Every line below that contains "crease" is to be copied.

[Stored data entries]

____

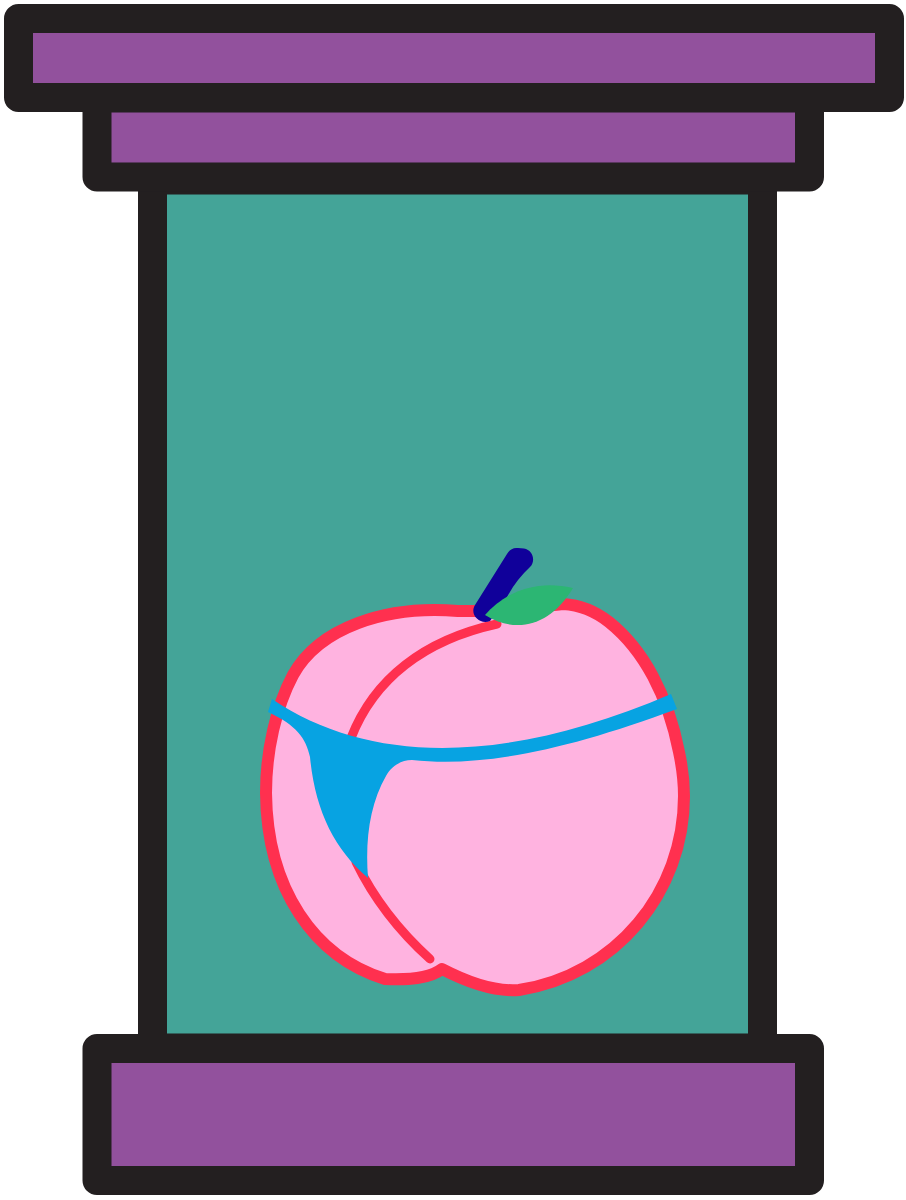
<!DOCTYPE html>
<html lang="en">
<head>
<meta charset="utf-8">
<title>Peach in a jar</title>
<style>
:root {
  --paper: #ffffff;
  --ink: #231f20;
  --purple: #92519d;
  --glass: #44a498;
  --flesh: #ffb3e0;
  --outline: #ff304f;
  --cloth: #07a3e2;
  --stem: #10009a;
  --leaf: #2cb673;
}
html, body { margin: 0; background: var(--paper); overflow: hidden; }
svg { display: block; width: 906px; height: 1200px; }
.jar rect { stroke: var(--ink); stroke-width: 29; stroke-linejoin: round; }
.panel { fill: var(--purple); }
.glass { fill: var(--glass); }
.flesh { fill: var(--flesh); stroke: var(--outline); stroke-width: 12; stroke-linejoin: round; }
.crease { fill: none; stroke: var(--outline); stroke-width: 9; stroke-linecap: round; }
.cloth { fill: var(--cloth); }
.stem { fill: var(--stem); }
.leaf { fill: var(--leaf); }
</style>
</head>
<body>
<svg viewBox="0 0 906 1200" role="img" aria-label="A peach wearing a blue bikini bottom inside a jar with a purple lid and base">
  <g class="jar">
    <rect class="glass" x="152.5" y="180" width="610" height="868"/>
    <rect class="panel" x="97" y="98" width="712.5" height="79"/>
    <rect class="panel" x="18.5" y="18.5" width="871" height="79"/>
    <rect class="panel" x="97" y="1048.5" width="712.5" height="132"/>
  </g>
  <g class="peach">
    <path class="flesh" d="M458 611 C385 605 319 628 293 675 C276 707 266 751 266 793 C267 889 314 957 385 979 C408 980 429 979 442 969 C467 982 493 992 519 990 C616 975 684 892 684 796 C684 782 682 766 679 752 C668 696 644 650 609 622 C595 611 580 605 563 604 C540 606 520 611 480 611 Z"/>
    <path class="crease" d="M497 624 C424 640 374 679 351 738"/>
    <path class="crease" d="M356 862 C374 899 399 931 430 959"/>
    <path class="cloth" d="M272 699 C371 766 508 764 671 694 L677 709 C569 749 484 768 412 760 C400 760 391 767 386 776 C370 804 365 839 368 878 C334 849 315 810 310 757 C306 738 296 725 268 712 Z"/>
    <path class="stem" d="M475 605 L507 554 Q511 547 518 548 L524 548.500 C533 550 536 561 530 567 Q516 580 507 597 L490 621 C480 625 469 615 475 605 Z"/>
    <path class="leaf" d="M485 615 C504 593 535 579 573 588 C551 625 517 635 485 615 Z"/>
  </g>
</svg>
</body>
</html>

____

Written response.
.crease { fill: none; stroke: var(--outline); stroke-width: 9; stroke-linecap: round; }
    <path class="crease" d="M497 624 C424 640 374 679 351 738"/>
    <path class="crease" d="M356 862 C374 899 399 931 430 959"/>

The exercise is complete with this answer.